---- Supplied data

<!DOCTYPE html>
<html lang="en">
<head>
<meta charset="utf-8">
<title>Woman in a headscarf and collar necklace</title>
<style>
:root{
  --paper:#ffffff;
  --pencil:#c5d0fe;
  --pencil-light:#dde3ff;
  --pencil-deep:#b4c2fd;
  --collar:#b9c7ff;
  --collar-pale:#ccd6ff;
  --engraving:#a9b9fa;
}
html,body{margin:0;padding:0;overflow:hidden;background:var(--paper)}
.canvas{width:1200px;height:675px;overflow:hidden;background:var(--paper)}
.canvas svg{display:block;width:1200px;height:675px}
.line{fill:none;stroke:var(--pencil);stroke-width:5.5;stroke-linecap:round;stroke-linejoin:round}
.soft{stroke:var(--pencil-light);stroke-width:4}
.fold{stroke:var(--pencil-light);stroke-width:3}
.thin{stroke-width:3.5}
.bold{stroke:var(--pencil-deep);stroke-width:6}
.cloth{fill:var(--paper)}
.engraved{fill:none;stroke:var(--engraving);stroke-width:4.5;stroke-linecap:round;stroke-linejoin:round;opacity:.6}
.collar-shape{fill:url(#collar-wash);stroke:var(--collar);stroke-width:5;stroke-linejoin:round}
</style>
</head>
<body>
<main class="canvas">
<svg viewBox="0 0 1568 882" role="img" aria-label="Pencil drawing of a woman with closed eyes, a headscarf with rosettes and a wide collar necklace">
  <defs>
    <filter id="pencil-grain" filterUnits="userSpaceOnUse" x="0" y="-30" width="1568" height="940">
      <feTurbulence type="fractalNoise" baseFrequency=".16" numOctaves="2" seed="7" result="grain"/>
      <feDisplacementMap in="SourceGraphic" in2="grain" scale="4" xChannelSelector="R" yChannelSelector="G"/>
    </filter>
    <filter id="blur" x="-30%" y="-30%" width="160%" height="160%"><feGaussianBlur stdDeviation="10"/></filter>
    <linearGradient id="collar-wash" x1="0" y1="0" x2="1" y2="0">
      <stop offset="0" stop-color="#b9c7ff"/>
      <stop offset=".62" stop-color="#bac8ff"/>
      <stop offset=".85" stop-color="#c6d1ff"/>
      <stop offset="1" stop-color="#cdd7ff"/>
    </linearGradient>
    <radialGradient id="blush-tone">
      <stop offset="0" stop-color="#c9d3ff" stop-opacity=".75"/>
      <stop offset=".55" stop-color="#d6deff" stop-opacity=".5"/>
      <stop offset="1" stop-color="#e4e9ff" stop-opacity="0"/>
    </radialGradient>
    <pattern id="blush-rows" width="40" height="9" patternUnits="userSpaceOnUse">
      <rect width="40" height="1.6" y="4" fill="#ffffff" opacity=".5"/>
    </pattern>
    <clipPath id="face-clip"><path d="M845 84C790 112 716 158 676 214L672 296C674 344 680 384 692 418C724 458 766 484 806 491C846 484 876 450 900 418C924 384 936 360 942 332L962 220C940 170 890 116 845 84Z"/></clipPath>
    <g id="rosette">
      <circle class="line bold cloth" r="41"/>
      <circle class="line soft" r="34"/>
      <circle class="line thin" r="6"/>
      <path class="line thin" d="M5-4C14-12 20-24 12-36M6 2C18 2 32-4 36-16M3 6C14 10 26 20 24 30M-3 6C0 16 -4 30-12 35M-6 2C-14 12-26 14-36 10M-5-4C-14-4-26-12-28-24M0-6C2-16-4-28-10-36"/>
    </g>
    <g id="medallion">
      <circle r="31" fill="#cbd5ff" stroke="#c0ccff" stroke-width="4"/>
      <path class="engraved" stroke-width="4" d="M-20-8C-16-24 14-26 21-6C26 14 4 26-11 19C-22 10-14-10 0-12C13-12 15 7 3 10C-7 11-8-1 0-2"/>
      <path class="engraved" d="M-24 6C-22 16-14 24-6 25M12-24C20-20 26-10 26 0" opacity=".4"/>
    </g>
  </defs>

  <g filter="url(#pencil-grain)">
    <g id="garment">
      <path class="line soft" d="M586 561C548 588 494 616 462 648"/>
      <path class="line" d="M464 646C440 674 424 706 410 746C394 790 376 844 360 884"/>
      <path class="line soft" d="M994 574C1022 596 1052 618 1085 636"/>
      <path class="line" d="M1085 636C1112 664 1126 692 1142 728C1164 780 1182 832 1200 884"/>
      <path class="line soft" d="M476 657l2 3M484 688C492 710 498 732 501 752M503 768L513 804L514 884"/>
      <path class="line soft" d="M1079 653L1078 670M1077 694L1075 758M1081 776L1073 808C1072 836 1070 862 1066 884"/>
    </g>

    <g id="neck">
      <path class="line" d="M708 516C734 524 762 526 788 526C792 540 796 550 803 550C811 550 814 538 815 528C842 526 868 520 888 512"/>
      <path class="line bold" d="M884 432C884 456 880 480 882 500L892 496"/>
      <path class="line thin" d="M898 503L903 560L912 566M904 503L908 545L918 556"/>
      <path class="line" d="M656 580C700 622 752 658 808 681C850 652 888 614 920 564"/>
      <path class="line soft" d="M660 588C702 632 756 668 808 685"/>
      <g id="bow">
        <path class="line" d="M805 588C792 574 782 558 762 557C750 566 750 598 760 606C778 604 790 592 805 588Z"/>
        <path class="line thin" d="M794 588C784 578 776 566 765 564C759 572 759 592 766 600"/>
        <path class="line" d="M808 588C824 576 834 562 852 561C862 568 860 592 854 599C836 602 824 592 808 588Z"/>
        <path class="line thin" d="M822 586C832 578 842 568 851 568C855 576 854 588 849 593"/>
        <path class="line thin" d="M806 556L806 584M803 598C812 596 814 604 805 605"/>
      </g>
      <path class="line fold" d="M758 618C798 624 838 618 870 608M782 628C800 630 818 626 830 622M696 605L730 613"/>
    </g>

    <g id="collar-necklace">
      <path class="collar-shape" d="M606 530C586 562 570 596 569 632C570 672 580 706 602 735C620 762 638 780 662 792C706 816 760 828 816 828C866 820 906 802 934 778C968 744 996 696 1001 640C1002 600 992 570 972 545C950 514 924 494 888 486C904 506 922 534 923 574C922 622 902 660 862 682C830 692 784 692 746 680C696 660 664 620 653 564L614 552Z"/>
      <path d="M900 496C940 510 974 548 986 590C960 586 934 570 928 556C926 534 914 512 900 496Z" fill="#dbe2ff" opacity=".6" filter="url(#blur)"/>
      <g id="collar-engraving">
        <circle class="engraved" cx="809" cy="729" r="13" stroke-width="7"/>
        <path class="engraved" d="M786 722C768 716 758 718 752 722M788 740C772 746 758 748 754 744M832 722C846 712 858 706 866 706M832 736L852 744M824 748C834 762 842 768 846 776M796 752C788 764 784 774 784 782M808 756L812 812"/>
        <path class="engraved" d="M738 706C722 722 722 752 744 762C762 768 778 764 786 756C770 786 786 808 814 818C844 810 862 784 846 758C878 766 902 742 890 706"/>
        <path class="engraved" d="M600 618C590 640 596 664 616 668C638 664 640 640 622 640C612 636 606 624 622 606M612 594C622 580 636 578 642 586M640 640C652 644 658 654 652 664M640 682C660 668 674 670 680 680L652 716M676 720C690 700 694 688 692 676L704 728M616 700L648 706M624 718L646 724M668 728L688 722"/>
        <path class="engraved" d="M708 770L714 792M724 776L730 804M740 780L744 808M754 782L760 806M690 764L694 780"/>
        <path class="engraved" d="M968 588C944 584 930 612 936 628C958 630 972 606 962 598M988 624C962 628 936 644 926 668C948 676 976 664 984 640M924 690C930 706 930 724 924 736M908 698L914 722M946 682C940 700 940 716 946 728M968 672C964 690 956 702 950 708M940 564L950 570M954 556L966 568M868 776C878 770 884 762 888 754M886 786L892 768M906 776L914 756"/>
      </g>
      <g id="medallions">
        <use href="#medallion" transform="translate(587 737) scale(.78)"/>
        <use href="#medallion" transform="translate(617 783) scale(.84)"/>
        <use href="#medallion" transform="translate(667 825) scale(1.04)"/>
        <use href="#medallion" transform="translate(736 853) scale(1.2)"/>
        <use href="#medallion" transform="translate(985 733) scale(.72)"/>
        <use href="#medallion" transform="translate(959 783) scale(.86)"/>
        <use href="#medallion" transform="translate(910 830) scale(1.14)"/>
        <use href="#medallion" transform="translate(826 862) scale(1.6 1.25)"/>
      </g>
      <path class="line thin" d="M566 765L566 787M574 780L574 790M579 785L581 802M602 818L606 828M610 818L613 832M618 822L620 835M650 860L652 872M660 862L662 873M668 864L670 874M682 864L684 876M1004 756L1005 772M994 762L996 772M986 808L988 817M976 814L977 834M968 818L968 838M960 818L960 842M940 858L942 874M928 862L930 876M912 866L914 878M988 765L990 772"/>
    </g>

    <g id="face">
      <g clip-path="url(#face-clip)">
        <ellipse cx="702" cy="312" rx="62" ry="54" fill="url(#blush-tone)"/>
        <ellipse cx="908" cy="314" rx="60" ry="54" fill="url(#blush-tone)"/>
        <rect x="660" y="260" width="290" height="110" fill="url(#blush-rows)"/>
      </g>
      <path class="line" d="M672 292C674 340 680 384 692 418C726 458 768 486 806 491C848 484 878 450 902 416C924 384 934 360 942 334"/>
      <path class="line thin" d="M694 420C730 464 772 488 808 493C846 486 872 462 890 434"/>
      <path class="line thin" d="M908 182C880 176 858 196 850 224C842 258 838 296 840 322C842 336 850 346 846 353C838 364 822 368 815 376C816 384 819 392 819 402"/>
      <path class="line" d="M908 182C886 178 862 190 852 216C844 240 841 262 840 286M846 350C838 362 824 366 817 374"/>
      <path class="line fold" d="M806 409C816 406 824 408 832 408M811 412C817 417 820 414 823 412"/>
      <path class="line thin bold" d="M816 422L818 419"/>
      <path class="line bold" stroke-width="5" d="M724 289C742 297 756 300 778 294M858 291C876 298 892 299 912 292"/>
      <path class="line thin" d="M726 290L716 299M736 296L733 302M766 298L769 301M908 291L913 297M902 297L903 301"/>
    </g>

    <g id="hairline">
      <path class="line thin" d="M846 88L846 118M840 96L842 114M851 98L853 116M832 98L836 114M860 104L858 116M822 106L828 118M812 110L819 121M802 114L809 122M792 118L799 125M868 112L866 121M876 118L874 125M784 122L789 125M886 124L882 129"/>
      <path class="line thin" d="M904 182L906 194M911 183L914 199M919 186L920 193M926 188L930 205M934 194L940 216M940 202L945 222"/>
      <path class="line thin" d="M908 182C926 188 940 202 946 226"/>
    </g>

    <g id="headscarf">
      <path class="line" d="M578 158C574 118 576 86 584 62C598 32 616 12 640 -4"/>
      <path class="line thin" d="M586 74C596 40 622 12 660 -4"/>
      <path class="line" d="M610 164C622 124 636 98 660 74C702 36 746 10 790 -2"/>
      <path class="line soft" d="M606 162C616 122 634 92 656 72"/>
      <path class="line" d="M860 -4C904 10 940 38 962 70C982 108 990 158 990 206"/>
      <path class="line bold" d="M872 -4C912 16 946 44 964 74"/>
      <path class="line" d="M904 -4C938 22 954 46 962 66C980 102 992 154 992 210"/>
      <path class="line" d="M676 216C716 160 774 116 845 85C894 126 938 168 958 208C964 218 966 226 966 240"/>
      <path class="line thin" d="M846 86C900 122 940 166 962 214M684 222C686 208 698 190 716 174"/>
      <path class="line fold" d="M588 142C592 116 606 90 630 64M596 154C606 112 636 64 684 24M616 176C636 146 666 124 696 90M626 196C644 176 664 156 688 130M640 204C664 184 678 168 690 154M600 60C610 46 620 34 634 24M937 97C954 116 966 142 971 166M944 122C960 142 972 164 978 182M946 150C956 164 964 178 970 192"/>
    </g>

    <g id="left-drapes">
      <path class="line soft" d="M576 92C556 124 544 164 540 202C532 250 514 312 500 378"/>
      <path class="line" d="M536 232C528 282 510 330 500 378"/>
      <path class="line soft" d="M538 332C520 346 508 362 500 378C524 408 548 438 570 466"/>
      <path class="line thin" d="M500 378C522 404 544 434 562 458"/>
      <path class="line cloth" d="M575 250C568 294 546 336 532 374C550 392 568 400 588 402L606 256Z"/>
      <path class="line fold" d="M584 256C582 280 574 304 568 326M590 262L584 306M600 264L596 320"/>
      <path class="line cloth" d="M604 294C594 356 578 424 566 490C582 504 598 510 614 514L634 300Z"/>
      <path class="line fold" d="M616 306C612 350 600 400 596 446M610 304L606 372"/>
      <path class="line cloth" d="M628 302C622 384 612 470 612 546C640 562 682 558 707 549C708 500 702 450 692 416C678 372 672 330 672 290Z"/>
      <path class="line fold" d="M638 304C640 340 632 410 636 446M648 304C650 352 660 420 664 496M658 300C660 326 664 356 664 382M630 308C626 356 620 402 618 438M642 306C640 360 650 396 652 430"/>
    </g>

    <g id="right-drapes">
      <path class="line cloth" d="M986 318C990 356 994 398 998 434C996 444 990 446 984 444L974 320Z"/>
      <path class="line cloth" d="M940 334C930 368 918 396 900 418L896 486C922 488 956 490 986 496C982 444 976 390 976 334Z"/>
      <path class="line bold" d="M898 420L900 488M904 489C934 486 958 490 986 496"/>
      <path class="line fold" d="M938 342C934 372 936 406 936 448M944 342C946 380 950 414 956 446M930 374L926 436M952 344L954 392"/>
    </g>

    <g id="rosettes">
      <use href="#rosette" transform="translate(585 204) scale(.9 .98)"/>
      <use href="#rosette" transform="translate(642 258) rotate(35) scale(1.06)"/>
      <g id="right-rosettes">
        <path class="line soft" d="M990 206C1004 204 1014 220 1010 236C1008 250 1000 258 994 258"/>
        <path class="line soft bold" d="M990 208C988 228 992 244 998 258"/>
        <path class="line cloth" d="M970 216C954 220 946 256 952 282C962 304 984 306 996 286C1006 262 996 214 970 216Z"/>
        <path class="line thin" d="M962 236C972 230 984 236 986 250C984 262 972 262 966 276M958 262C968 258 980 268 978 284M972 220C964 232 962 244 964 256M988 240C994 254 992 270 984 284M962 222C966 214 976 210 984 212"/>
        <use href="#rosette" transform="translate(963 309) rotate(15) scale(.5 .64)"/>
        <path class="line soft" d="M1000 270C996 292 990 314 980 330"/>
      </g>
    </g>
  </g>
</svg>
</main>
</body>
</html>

--------

**Task requirements**
Restate the data word for word. Begin at its first line, end at the line that contains "--collar-pale:#ccd6ff;", and include both.

**Solution to the problem**
<!DOCTYPE html>
<html lang="en">
<head>
<meta charset="utf-8">
<title>Woman in a headscarf and collar necklace</title>
<style>
:root{
  --paper:#ffffff;
  --pencil:#c5d0fe;
  --pencil-light:#dde3ff;
  --pencil-deep:#b4c2fd;
  --collar:#b9c7ff;
  --collar-pale:#ccd6ff;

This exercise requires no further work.